Continental Oil Co. is only one of many American companies that have made the transition from domestic to international oil operations during recent years. When the history books for the third quarter of the 20th century are written, they will mark an era for American business-an era in which we became for the first time a nation of international industrialists, merchants, traders, and financiers.
In the oil industry alone, some 200 or more companies have gone outside the U. S. during the past 10 or 15 years. Continental's experience has not necessarily been representative of the entire group, or any substantial segment thereof, and I certainly would not want to present it as such. My purpose is to discuss solely our own experience and our own viewpoints. I shall try to answer four questions:
Why are we trying to develop a strong position overseas?
What policies are we following? position overseas?
What policies are we following?
What has been the impact of the newcomers like us on the oil business abroad?
What do we see ahead?
Let us begin with the fundamental question. Why are we embarked on a program of expansion overseas? We made the decision to go abroad in about the middle 1950's. Some of the reasons that prompted us to do so have long since disappeared, and others have arisen to take their place. Today, I believe we would summarize as follows place. Today, I believe we would summarize as follows our reasons for expanding abroad.
First, we believe it is essential from a long-run strategic standpoint for us to have a significant stake in crude oil reserves overseas. The facts are clear and very simple. Almost 90 percent of the Free World crude oil reserves lie outside the U.S. and Canada. Since 1958, crude oil reserves in the U.S. and Canada have increased by only 9 billion bbl as compared with a gain of 120 billion bbl abroad (Fig. 1). As a basic corporate policy, we want to develop and maintain a strong position in the energy markets of the Free World for the long-term future. We must, therefore, go where the oil is and participate aggressively in oil exploration and production activities abroad.

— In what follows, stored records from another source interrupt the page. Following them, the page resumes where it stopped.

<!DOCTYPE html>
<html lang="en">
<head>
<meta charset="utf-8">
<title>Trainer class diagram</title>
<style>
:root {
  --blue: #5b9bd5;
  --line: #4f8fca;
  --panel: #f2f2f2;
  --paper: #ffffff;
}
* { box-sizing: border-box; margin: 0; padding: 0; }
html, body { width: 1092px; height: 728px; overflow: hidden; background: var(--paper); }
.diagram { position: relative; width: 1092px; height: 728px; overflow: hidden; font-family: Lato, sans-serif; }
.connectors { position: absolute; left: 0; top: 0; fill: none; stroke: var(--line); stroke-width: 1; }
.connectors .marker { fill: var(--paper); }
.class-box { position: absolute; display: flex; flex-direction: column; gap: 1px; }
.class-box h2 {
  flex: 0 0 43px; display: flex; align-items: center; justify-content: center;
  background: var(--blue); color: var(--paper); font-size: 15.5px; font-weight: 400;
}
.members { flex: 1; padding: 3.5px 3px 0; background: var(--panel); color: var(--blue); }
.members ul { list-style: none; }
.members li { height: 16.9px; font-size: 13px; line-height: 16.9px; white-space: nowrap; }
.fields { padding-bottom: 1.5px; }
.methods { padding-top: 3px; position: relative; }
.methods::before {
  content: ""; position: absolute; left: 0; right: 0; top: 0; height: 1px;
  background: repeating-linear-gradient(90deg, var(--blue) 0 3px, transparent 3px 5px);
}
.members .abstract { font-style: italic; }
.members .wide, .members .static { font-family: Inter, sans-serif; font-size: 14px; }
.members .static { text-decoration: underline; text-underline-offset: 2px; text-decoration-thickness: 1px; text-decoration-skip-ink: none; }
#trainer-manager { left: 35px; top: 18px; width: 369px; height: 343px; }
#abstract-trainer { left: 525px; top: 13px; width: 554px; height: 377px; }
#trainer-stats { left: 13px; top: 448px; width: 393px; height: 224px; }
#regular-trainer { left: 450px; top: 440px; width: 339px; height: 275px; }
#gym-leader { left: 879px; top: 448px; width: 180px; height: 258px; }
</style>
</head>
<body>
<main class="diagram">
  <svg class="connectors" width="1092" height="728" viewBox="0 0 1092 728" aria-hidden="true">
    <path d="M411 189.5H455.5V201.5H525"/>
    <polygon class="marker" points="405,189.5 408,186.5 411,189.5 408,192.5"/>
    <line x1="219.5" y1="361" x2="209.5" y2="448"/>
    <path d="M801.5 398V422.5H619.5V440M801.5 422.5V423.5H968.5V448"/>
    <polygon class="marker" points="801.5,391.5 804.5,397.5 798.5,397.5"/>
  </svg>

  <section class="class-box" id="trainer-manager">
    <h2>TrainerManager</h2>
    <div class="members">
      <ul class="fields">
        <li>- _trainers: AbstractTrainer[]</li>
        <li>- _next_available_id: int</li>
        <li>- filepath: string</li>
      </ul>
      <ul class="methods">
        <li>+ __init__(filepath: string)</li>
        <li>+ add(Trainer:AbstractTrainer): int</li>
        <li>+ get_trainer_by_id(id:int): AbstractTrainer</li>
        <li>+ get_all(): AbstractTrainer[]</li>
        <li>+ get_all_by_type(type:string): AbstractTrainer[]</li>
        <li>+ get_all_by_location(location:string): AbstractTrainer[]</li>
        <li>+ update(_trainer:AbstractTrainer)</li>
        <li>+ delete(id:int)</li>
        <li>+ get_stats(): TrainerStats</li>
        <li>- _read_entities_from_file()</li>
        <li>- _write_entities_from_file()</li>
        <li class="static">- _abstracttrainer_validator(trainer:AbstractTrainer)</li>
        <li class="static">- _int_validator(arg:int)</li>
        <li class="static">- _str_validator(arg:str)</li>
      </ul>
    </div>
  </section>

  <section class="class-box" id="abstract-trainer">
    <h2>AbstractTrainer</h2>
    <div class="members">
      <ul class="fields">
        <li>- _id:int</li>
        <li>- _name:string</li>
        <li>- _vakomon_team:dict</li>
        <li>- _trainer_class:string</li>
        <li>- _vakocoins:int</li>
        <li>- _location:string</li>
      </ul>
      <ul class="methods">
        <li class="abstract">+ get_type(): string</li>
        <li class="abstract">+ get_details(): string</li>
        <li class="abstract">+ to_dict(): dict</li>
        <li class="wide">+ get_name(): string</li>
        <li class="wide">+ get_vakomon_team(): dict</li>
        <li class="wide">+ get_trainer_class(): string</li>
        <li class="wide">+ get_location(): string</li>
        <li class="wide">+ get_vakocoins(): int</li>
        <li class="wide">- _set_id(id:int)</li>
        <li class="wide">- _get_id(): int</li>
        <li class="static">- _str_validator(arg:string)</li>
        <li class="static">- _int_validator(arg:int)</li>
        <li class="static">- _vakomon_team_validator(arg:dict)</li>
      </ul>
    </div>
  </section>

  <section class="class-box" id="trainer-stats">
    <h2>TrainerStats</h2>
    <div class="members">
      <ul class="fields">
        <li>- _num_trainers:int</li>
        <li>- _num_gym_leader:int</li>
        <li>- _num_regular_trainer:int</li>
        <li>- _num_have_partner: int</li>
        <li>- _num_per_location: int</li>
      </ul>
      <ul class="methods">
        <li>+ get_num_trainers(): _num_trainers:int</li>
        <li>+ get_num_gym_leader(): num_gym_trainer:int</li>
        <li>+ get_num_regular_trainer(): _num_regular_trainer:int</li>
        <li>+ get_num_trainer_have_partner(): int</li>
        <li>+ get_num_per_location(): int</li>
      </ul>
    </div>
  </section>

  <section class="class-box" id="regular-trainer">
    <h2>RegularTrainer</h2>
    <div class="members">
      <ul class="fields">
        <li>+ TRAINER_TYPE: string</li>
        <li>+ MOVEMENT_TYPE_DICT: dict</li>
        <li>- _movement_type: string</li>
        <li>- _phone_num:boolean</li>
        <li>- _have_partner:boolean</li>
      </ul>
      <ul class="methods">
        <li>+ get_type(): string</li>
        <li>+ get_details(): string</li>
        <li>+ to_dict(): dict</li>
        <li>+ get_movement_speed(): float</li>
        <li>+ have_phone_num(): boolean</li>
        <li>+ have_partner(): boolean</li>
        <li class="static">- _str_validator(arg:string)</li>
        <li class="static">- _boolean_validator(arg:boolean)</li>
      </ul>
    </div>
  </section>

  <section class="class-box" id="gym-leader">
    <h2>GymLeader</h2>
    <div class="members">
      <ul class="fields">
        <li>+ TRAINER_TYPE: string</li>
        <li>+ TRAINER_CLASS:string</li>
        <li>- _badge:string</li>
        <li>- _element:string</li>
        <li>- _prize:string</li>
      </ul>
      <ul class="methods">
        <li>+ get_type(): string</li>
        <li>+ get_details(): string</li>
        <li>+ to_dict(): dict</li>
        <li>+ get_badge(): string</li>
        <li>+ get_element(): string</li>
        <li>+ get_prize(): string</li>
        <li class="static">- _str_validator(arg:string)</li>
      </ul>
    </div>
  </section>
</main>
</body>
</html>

Second, we believe that some day the U. S. will need to import larger quantities of foreign crude oil to meet domestic market requirements on an economical basis. The costs of finding and developing domestic crude oil reserves have been rising steadily for many years. (Dramatic evidence that these cost increases are likely to continue may he found in the recent California, Louisiana, and Texas offshore sales.) These rising costs, in turn, generate rising pressures for more imports of lower-cost foreign oil. Almost every month we see some new scheme concocted for further weakening the U. S. import barriers. A recent example is the Occidental proposal for a 300,000 B/D refinery in Maine to run on Libyan and Venezuelan crude oils.
Ultimately, of course, the day will come when American industries will need more foreign oil to satisfy their growing energy requirements on terms that will enable them to compete with foreign manufacturers. When that day arrives, Continental wants to have large, low-cost reserves abroad to supplement its domestic supplies.